Threat of Substitutes - High. Technology as a whole is incredibly competitive, not just the software and services sector. However, Symantec is well-established as a major security company that has a long history, and because of this, it already maintains a solid consumer base.

Bargaining Power of Suppliers - Weak. Symantec creates most of its own products and most of its suppliers are similar companies, anyway.

Bargaining Power of Buyers - Moderate. There are many large buyers, but the entire transition to focusing on enterprise can be costly and time-consuming for the companies involved.

Rivalry within the Industry - High. The entire industry is competitive in nature and there are always going to be major players competing with each other to release the latest and greatest product in security. As mentioned before, though, Symantec is already well-established.

Market Trend of Software as a Service

The entire SaaS industry is showing very steady growth and has a five-year CAGR of 14.6%. This is one of the best growth sectors in the entire technology industry, as the general trend seems to be a shift towards virtual enterprise, the cloud, and mobile. Symantec products that are based off of the Software as a Service model can truly benefit from this trend, and the company can see increased growth in the future.

Investment Risks and Going Forward

One of the biggest risks that Symantec faces right now is the question as to whether or not it can find the correct CEO to manage the company. It fired Steve Bennett in March of this year for reasons such as lack of quality innovation and declining sales figures, and replaced him with interim CEO Michael Brown. Symantec's management is looking to continue Bennett's vision of becoming larger in the enterprise sphere of security, so it is hopeful that whoever will take over the company next has a vision that remains true to Symantec's current restructuring.

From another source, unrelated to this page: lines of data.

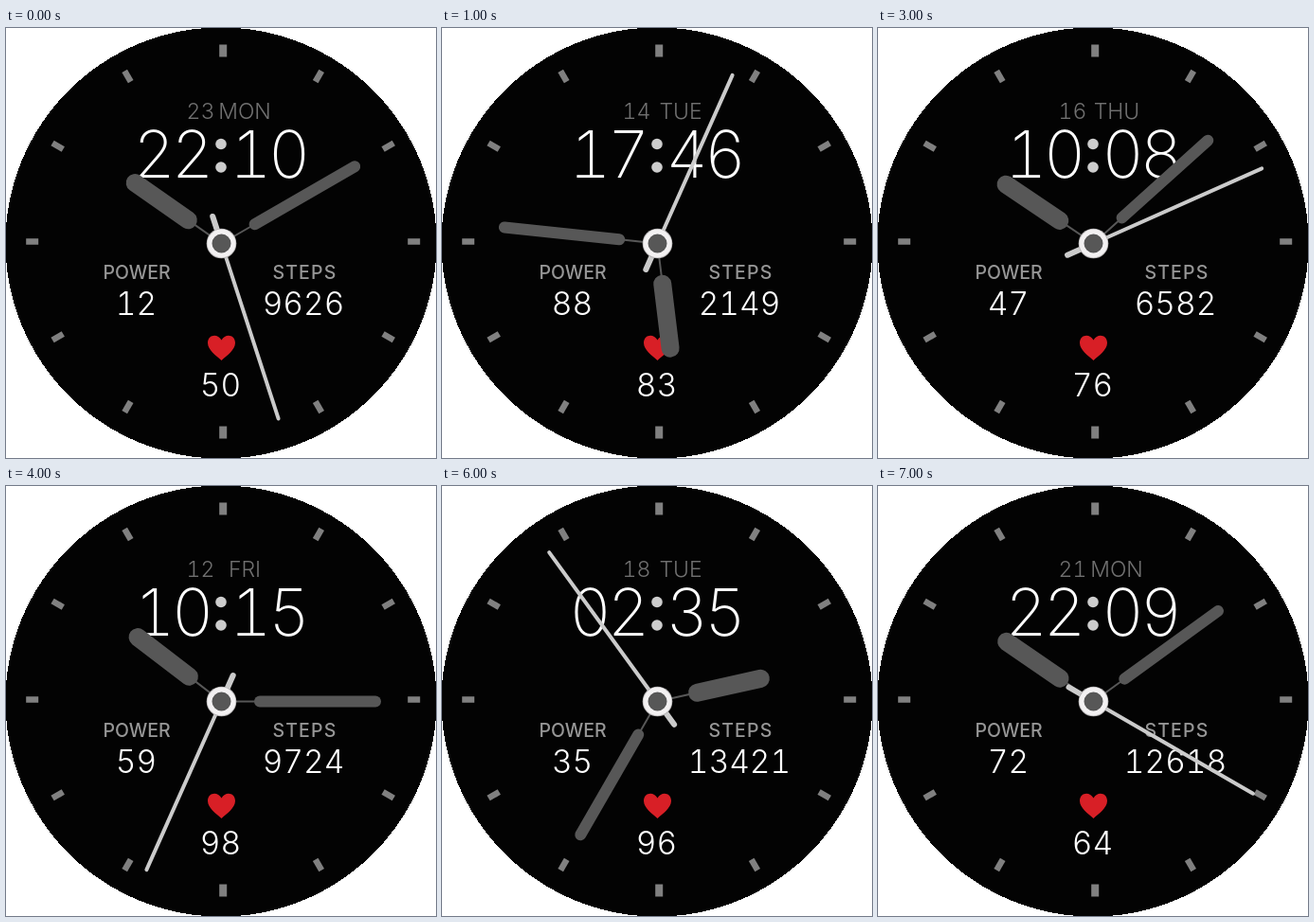
Animation of 454 by 454 pixels, one loop 8000 ms. Source, as an HTML page:

```html
<!DOCTYPE html>
<html lang="en">
<head>
<meta charset="utf-8">
<title>Watch face</title>
<style>
  html, body { margin: 0; width: 100%; height: 100%; overflow: hidden; background: #fff; }
  svg { display: block; width: 454px; height: 454px; }
  text {
    font-family: Inter, Roboto, sans-serif;
    font-variant-numeric: tabular-nums;
    text-anchor: middle;
    fill: #fff;
  }
  .date { font-size: 23px; font-weight: 300; fill: #707070; }
  .time { font-size: 69px; font-weight: 200; }
  .label { font-size: 19.5px; font-weight: 500; fill: #969696; }
  .value { font-size: 33.5px; font-weight: 300; }
  .hand { stroke: #575757; stroke-linecap: round; }
  .sweep { stroke: #cbcbcb; stroke-linecap: round; }
</style>
</head>
<body>
<svg viewBox="0 0 454 454">
  <circle cx="227" cy="227" r="227.6" fill="#030303" shape-rendering="crispEdges"/>
  <g id="ticks" fill="#808080"></g>

  <text id="day" class="date" x="205.5" y="96"></text>
  <text id="weekday" class="date" x="252" y="96"></text>
  <text id="hours" class="time" x="156.5 197" y="158"></text>
  <text id="minutes" class="time" x="258.5 299" y="158"></text>
  <g fill="#cdcdcd">
    <circle cx="227" cy="122.5" r="5.8"/>
    <circle cx="227" cy="147" r="5.8"/>
  </g>

  <text class="label" x="138" y="265">POWER</text>
  <text class="label" x="315.5" y="265" letter-spacing="1.2">STEPS</text>
  <text id="power" class="value" x="137.5" y="303"></text>
  <text id="steps" class="value" x="314" y="303"></text>
  <path fill="#d81f26" d="M227.5 351C222 346 213 340 213 332.5C213 323.500 223.500 322 227.500 329.500C231.500 322 242 323.500 242 332.500C242 340 233 346 227.500 351Z"/>
  <text id="pulse" class="value" x="226.5" y="388.5"></text>

  <g transform="translate(227.5 227.5)">
    <g id="minuteHand" class="hand">
      <path d="M0 0V-40" stroke-width="2"/>
      <path d="M0 -40.5V-162.5" stroke-width="12"/>
    </g>
    <g id="hourHand" class="hand">
      <path d="M0 0V-40" stroke-width="2"/>
      <path d="M0 -43V-111.5" stroke-width="19"/>
    </g>
    <g id="secondHand" class="sweep">
      <path d="M0 0V-194.5" stroke-width="4"/>
      <path d="M0 0V30" stroke-width="6"/>
    </g>
    <circle r="15.8" fill="#b4b2b3"/>
    <circle r="12.5" fill="#575757" stroke="#f3f1f2" stroke-width="5"/>
  </g>
</svg>
<script>
  const STEP = 1000;
  // day, weekday, hours, minutes, seconds, power, steps, pulse
  const readings = [
    "23 MON 22 10 27 12 9626 50",
    "14 TUE 17 46 04 88 2149 83",
    "15 WED 23 05 37 62 4038 124",
    "16 THU 10 08 11 47 6582 76",
    "12 FRI 10 15 34 59 9724 98",
    "17 SAT 10 10 54 83 8305 72",
    "18 TUE 02 35 54 35 13421 96",
    "21 MON 22 09 20 72 12618 64"
  ].map(row => row.split(" "));

  const el = id => document.getElementById(id);
  const turn = (id, angle) => el(id).setAttribute("transform", `rotate(${angle})`);

  function drawTicks() {
    for (let i = 0; i < 12; i++) {
      const tick = document.createElementNS("http://www.w3.org/2000/svg", "rect");
      const width = i % 6 ? 6.5 : 8;
      const attrs = {
        x: -width / 2, y: -208, width, height: 13,
        transform: `translate(229.2 225.5) rotate(${i * 30})`
      };
      for (const key in attrs) tick.setAttribute(key, attrs[key]);
      el("ticks").append(tick);
    }
  }

  function show([day, weekday, hours, minutes, seconds, power, steps, pulse]) {
    const texts = { day, weekday, hours, minutes, power, steps, pulse };
    for (const id in texts) el(id).textContent = texts[id];
    turn("hourHand", hours % 12 * 30 + minutes / 2);
    turn("minuteHand", minutes * 6);
    turn("secondHand", seconds * 6);
  }

  let shown = -1;
  const start = performance.now();

  function tick() {
    const elapsed = Math.max(0, performance.now() - start);
    const index = Math.floor(elapsed / STEP) % readings.length;
    if (index !== shown) show(readings[shown = index]);
    requestAnimationFrame(tick);
  }

  drawTicks();
  tick();
</script>
</body>
</html>
```
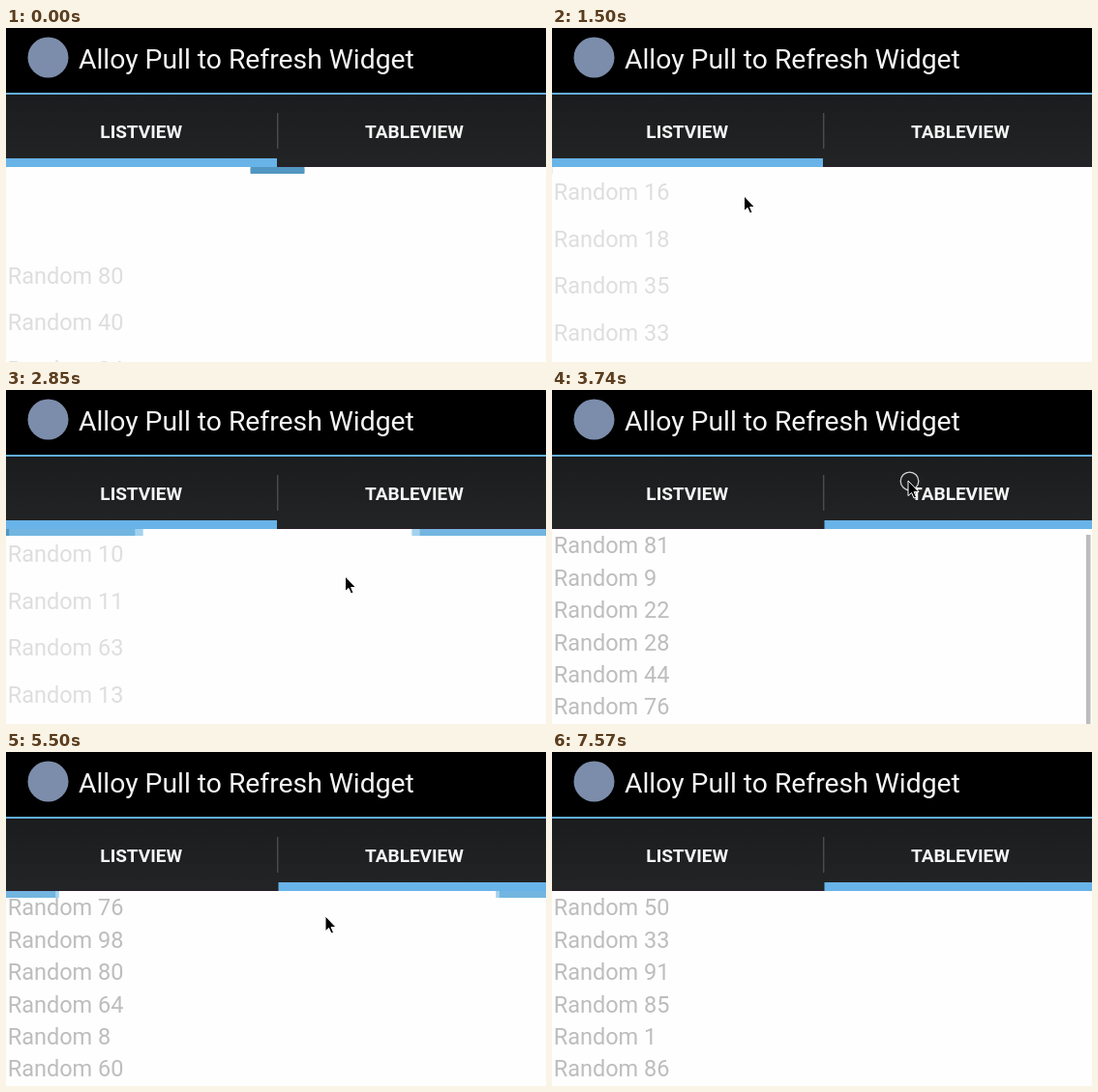
Animation, 558 px wide and 346 px high, one loop 7.79 s. Source, as an HTML page:

```html
<!DOCTYPE html>
<html lang="en">
<head>
<meta charset="utf-8">
<title>Pull to refresh</title>
<style>
html, body { margin: 0; width: 100%; height: 100%; overflow: hidden; background: #000; }
svg { display: block; font-family: Roboto, sans-serif; }
.tab { font-size: 19px; font-weight: 700; fill: #f5f5f5; text-anchor: middle; }
.row { font-size: 23.5px; }
</style>
</head>
<body>
<svg width="558" height="346" viewBox="0 0 558 346">
  <defs>
    <linearGradient id="tabs" x1="0" y1="0" x2="0" y2="1">
      <stop offset="0" stop-color="#1b1c1d"/><stop offset="1" stop-color="#232425"/>
    </linearGradient>
    <clipPath id="strip"><rect y="144" width="558" height="7"/></clipPath>
    <clipPath id="page"><rect y="144" width="558" height="202"/></clipPath>
  </defs>
  <rect width="558" height="346" fill="#fefefe"/>
  <g clip-path="url(#page)">
    <g id="list"></g>
    <rect id="thumb" x="552" y="150" width="4.5" height="420" fill="#bcbcbc"/>
  </g>
  <rect width="558" height="67" fill="#000"/>
  <circle cx="43.5" cy="30.5" r="21" fill="#7c8dab"/>
  <text x="75" y="42.3" font-size="28.3" fill="#f5f5f5">Alloy Pull to Refresh Widget</text>
  <rect y="69" width="558" height="75" fill="url(#tabs)"/>
  <rect y="67" width="558" height="2" fill="#62aee0"/>
  <rect y="143" width="558" height="1" fill="#2c1f2c"/>
  <rect x="280" y="88" width="1.4" height="37" fill="#4b4c4d"/>
  <rect id="mark" y="135" height="9" fill="#68b3e7"/>
  <text class="tab" x="139.7" y="114">LISTVIEW</text>
  <text class="tab" x="422" y="114">TABLEVIEW</text>
  <g clip-path="url(#strip)">
    <g id="bar">
      <rect y="144" width="558" height="7" fill="#5297c1"/>
      <circle id="wave2" cx="280.5" cy="147.5" fill="#72b5e0"/>
      <circle id="wave3" cx="280.5" cy="147.5" fill="#a3d2ee"/>
      <rect id="gap" y="144" height="7" fill="#fefefe"/>
    </g>
    <circle id="trigger" cx="280.5" cy="147.5" fill="#5297c1"/>
  </g>
  <g id="cursor">
    <circle id="click" cx="1.5" cy=".4" r="9.3" fill="none" stroke="#d4d4d4" stroke-width="1.3"/>
    <path d="M0 0V15.6L3.6 12.4L6 18L8.5 17L6.1 11.5H11Z" fill="#000" stroke="#fff" stroke-width="1"/>
  </g>
</svg>
<script>
const $ = id => document.getElementById(id);
const LOOP = 7790, MIDDLE = 280.5, PULL = 186;
const SWITCH = 3720, CLICK_END = 3870;
const RETURN = 385, RUN = 512, FINISH = 1000;

// A pull lasts `pull` ms and is released at `at`; the new rows appear then.
const refreshes = [
  { at: 30, pull: 56, rows: '16 18 35 33' },
  { at: 1990, pull: 150, rows: '10 11 63 13' },
  { at: 4458, pull: 100, rows: '76 98 80 64 8 60' },
  { at: 6028, pull: 380, rows: '50 33 91 85 1 86' }
];
const firstList = '80 40 34 71', firstTable = '81 9 22 28 44 76';

// Points the cursor reaches, with arrival times.
const stops = [
  { t: 1500, x: 198.5, y: 174 },
  { t: 2850, x: 350.5, y: 193 },
  { t: 3430, x: 368, y: 94 },
  { t: CLICK_END, x: 368, y: 94 },
  { t: 4160, x: 336, y: 166 },
  { t: 5490, x: 330, y: 170 }
];

const clamp = v => Math.max(0, Math.min(1, v));
const smooth = p => p * p * (3 - 2 * p);
const mix = (a, b, p) => a + (b - a) * p;
const set = (id, attrs) => { for (const k in attrs) $(id).setAttribute(k, attrs[k]); };
const show = (id, on) => set(id, { visibility: on ? 'visible' : 'hidden' });

// The picture advances in steps that get slightly shorter after three seconds.
const sample = t => t < 2992
  ? Math.floor(t / 150) * 150
  : 2992 + Math.floor((t - 2992) / 147.2) * 147.2;

// cubic-bezier(.4, 0, .2, 1)
function ease(x) {
  x = clamp(x);
  let lo = 0, hi = 1, s = 0.5;
  for (let i = 0; i < 24; i++) {
    s = (lo + hi) / 2;
    const u = 1 - s;
    if (1.2 * u * u * s + 0.6 * u * s * s + s ** 3 < x) lo = s; else hi = s;
  }
  return smooth(s);
}

function drawList(t, last, shift) {
  const table = t >= SWITCH;
  const fresh = last && (last.at > SWITCH) === table;
  const rows = fresh ? last.rows : table ? firstTable : firstList;
  const top = table ? 169.4 : 178.3, pitch = table ? 33.4 : 48.5;
  $('list').innerHTML = rows.split(' ').map((v, i) =>
    `<text class="row" x="1.7" y="${top + i * pitch + shift}">Random ${v}</text>`).join('');
  set('list', { fill: table ? '#bdbdbd' : '#dedede' });
  set('mark', { x: table ? 281.5 : 0, width: table ? 276.5 : 280 });
  set('thumb', { y: 150 + shift, opacity: table ? 1 - clamp((t - 4900) / 250) : 0 });
}

function drawBar(age, pulled) {
  const on = age < RUN + FINISH;
  show('bar', on);
  if (on) {
    const radius = ms => MIDDLE * ease(ms / 1000);
    const gap = radius(age - RUN);
    set('wave2', { r: radius(age) });
    set('wave3', { r: radius(age - 500) });
    set('gap', { x: MIDDLE - gap, width: 2 * gap });
  }
  set('trigger', { r: MIDDLE * (pulled / PULL) ** 3 });
}

// Hidden while pulling, the cursor then comes back from below the page.
function drawCursor(t, last, next) {
  const back = last ? last.at + 500 : Infinity;
  const i = stops.findIndex(s => s.t >= t);
  const to = stops[i < 0 ? stops.length - 1 : i];
  const away = t < back || (next ? t >= next.at - next.pull : true);
  show('cursor', !away);
  set('click', { opacity: t >= SWITCH && t < CLICK_END ? 1 : 0 });
  if (away) return;
  const here = stops.filter(s => s.t > back && s.t < t).pop();
  const from = here || { t: back, x: to.x + 16, y: 340 };
  // Without another stop before the next pull, stay in place.
  const goal = to.t < next.at ? to : from;
  const p = goal === from ? 0 : smooth(clamp((t - from.t) / (goal.t - from.t)));
  set('cursor', { transform: `translate(${mix(from.x, goal.x, p)} ${mix(from.y, goal.y, p)})` });
}

function draw(t) {
  const last = refreshes.filter(r => r.at <= t).pop();
  const next = refreshes.find(r => r.at > t);
  const age = last ? t - last.at : Infinity;
  const pulled = next ? PULL * clamp(1 - (next.at - t) / next.pull) : 0;
  drawBar(age, pulled);
  drawList(t, last, pulled || PULL * (1 - clamp(age / RETURN)) ** 4);
  drawCursor(t, last, next);
}

const begin = performance.now();
function frame() {
  draw(sample((performance.now() - begin) % LOOP));
  requestAnimationFrame(frame);
}
frame();
</script>
</body>
</html>
```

Another concern that is held towards the company is its seemingly poor relative valuation. The company is very red in many categories including profitability and solvency, but this can be explained through its current strategy change. As Symantec continues to make moves into enterprise and focusing on businesses, it can increase its margins and return ratios by becoming a leading provider for big data protection. Also, it is not necessarily a bad thing that the company has such high debt. It is not a good picture right now, of course, but it could mean that it is looking to finance its new activities through liabilities, and in time, it can pay it back off. The company's key ratios are generally fantastic, though, with lower P/E, P/B, and EV/EBITDA than its peers to indicate that it is undervalued.

Going forward, Symantec seems like a great investment just based off of the latest trends regarding big data, virtual enterprise, and the shift towards business-based protection. If Symantec can capitalize on these trends and shift its attention away from consumer-based products, it probably will not be a surprise to anybody that its future revenues and market share will increase and keep the company steady as a security powerhouse.

Final Take and Conclusion

Big data protection is on the minds of everyone after the Target data breach late last year. As a large company in the security sphere, business leaders and consumers will start looking at Symantec to see what they do in reaction. With their new focus on enterprise and businesses, Symantec has the ability to revitalize its business and take it to new areas unseen before.

If you need exposure to enterprise or security, long SYMC.

Disclosure: I have no positions in any stocks mentioned, and no plans to initiate any positions within the next 72 hours. I wrote this article myself, and it expresses my own opinions. I am not receiving compensation for it (other than from Seeking Alpha). I have no business relationship with any company whose stock is mentioned in this article.